One of Trellon’s initial challenges was in updating the look and feel of a bland, dated system into something that would inspire participation in visually-minded contributors. Making the contributed photos front and center was an easy decision. Not only did it highlight the contributions made, but it leveraged the visual appeal and emotional impact of the images in the collection.
Simple Image Submission and Management
Even if people wanted to contribute to the system, a complex submission process would serve as a powerful deterrent to participation. In order to be effective, however, Photoshare would need to collect information about the photographer, location, and content of images as well as metadata about the image file itself. Trellon developed a custom image submission form that would track users to create sensible defaults on their submissions, pull metadata directly from image files, and allow for the bulk uploading of images in order to make the submission process as simple as possible.

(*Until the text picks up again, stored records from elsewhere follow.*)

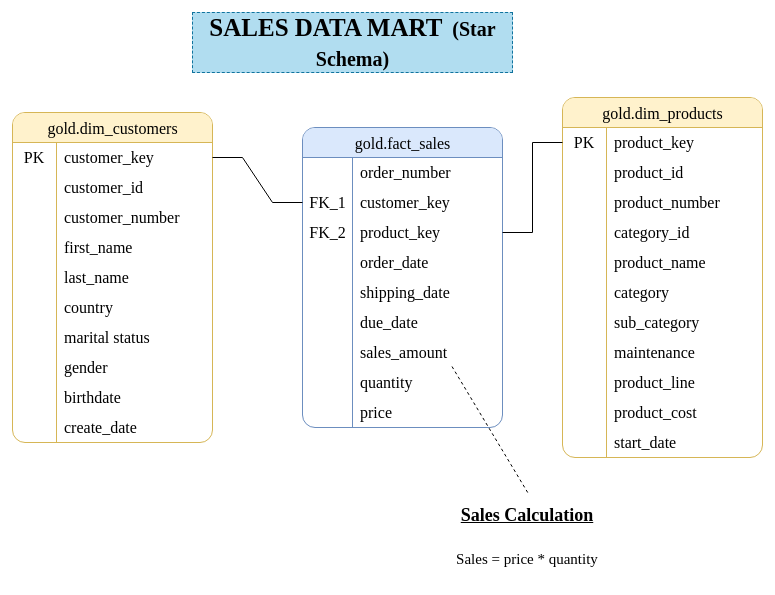
<!DOCTYPE html>
<html lang="en">
<head>
<meta charset="utf-8">
<title>Sales Data Mart (Star Schema)</title>
<style>
:root {
  --ink: #000;
  --paper: #fff;
  --title-fill: #b1ddf0;
  --title-line: #10739e;
  --dim-fill: #fff2cc;
  --dim-line: #d6b656;
  --fact-fill: #dae8fc;
  --fact-line: #6c8ebf;
}
* { box-sizing: border-box; margin: 0; padding: 0; }
html, body { width: 775px; height: 595px; overflow: hidden; background: var(--paper); }
body { position: relative; color: var(--ink); font: 16px/30px "Liberation Serif", serif; }
.title {
  position: absolute; left: 192px; top: 12px; width: 321px; height: 61px;
  border: 1px dashed var(--title-line); background: var(--title-fill);
  font-size: 20px; line-height: 30px; text-align: center;
}
.title span { display: block; white-space: pre; }
.title b { font-size: 25px; }
.entity {
  position: absolute; width: 201px;
  border: 1px solid var(--line); border-radius: 13px;
  background: var(--paper); overflow: hidden;
}
.dimension { --line: var(--dim-line); --fill: var(--dim-fill); --key: 44px; }
.fact { --line: var(--fact-line); --fill: var(--fact-fill); --key: 50px; }
.customers { left: 12px; top: 112px; height: 331px; }
.sales { left: 302px; top: 127px; height: 301px; }
.products { left: 562px; top: 97px; height: 361px; }
.entity h2 {
  height: 30px; border-bottom: 1px solid var(--line); background: var(--fill);
  font-size: 16px; font-weight: 400; line-height: 31px; text-align: center;
}
.entity ul { list-style: none; }
.entity li { display: grid; grid-template-columns: var(--key) 1fr; height: 30px; white-space: nowrap; }
.key { border-right: 1px solid var(--line); text-align: center; }
.dimension .key { padding-right: 1px; }
.field { padding-left: 7px; }
.links { position: absolute; left: 0; top: 0; fill: none; stroke: var(--ink); }
.note { position: absolute; left: 427px; top: 500px; width: 200px; text-align: center; }
.note h3 { font-size: 18px; line-height: 30px; text-decoration: underline; }
.note p { margin-top: 14px; font-size: 15px; line-height: 30px; }
</style>
</head>
<body>
<h1 class="title"><span><b>SALES DATA MART</b>  (Star</span><span>Schema)</span></h1>

<section class="entity dimension customers">
  <h2>gold.dim_customers</h2>
  <ul>
    <li><span class="key">PK</span><span class="field">customer_key</span></li>
    <li><span class="key"></span><span class="field">customer_id</span></li>
    <li><span class="key"></span><span class="field">customer_number</span></li>
    <li><span class="key"></span><span class="field">first_name</span></li>
    <li><span class="key"></span><span class="field">last_name</span></li>
    <li><span class="key"></span><span class="field">country</span></li>
    <li><span class="key"></span><span class="field">marital status</span></li>
    <li><span class="key"></span><span class="field">gender</span></li>
    <li><span class="key"></span><span class="field">birthdate</span></li>
    <li><span class="key"></span><span class="field">create_date</span></li>
  </ul>
</section>

<section class="entity fact sales">
  <h2>gold.fact_sales</h2>
  <ul>
    <li><span class="key"></span><span class="field">order_number</span></li>
    <li><span class="key">FK_1</span><span class="field">customer_key</span></li>
    <li><span class="key">FK_2</span><span class="field">product_key</span></li>
    <li><span class="key"></span><span class="field">order_date</span></li>
    <li><span class="key"></span><span class="field">shipping_date</span></li>
    <li><span class="key"></span><span class="field">due_date</span></li>
    <li><span class="key"></span><span class="field">sales_amount</span></li>
    <li><span class="key"></span><span class="field">quantity</span></li>
    <li><span class="key"></span><span class="field">price</span></li>
  </ul>
</section>

<section class="entity dimension products">
  <h2>gold.dim_products</h2>
  <ul>
    <li><span class="key">PK</span><span class="field">product_key</span></li>
    <li><span class="key"></span><span class="field">product_id</span></li>
    <li><span class="key"></span><span class="field">product_number</span></li>
    <li><span class="key"></span><span class="field">category_id</span></li>
    <li><span class="key"></span><span class="field">product_name</span></li>
    <li><span class="key"></span><span class="field">category</span></li>
    <li><span class="key"></span><span class="field">sub_category</span></li>
    <li><span class="key"></span><span class="field">maintenance</span></li>
    <li><span class="key"></span><span class="field">product_line</span></li>
    <li><span class="key"></span><span class="field">product_cost</span></li>
    <li><span class="key"></span><span class="field">start_date</span></li>
  </ul>
</section>

<svg class="links" width="775" height="595" viewBox="0 0 775 595" aria-hidden="true">
  <polyline points="212.5,157.5 242.5,157.5 272.5,202.5 302.5,202.5"/>
  <polyline points="502.5,232.5 532.5,232.5 532.5,142.5 562.5,142.5"/>
  <line x1="452" y1="366.5" x2="528" y2="493" stroke-dasharray="3 3"/>
</svg>

<aside class="note">
  <h3>Sales Calculation</h3>
  <p>Sales = price * quantity</p>
</aside>
</body>
</html>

Trellon further created a host of screens to simplify the management of images. Contributors are able to view the images they have submitted as well as the history of use of those images. System administrators are presented with simple queues of both submitted images and requests to use images. These are used to approve items or to provide feedback via the internal messaging system.
Custom Search and Image Selection
Photoshare could have the perfect image to help a nonprofit tell its story, but if that nonprofit couldn’t find and request that image, Photoshare wouldn’t be of any use to it. Trellon’s response was to create a comprehensive search and image selection toolset. Using Apache Solr technology to power the search engine gave Trellon the ability to create a customized search experience based around common-sense search terms. Displaying results information in-context prevents users from searching too narrowly, ensuring they will get relevant results. Trellon also chose to present additional information about individual images on the search result page via an intuitive hover-based interface, allowing users to quickly access additional information about multiple promising-looking images. Users can also save images to a temporary lightbox directly from the search result screen so that they can review them in-depth later, or share them with others at their organization before they decide which images to use.
With a system designed to handle tens of thousands of high-quality images, performance was obviously a concern. Trellon worked closely with the team at Johns Hopkins to discuss hosting options and put performance enhancements into place, centering around the batch upload, image display, and search processes.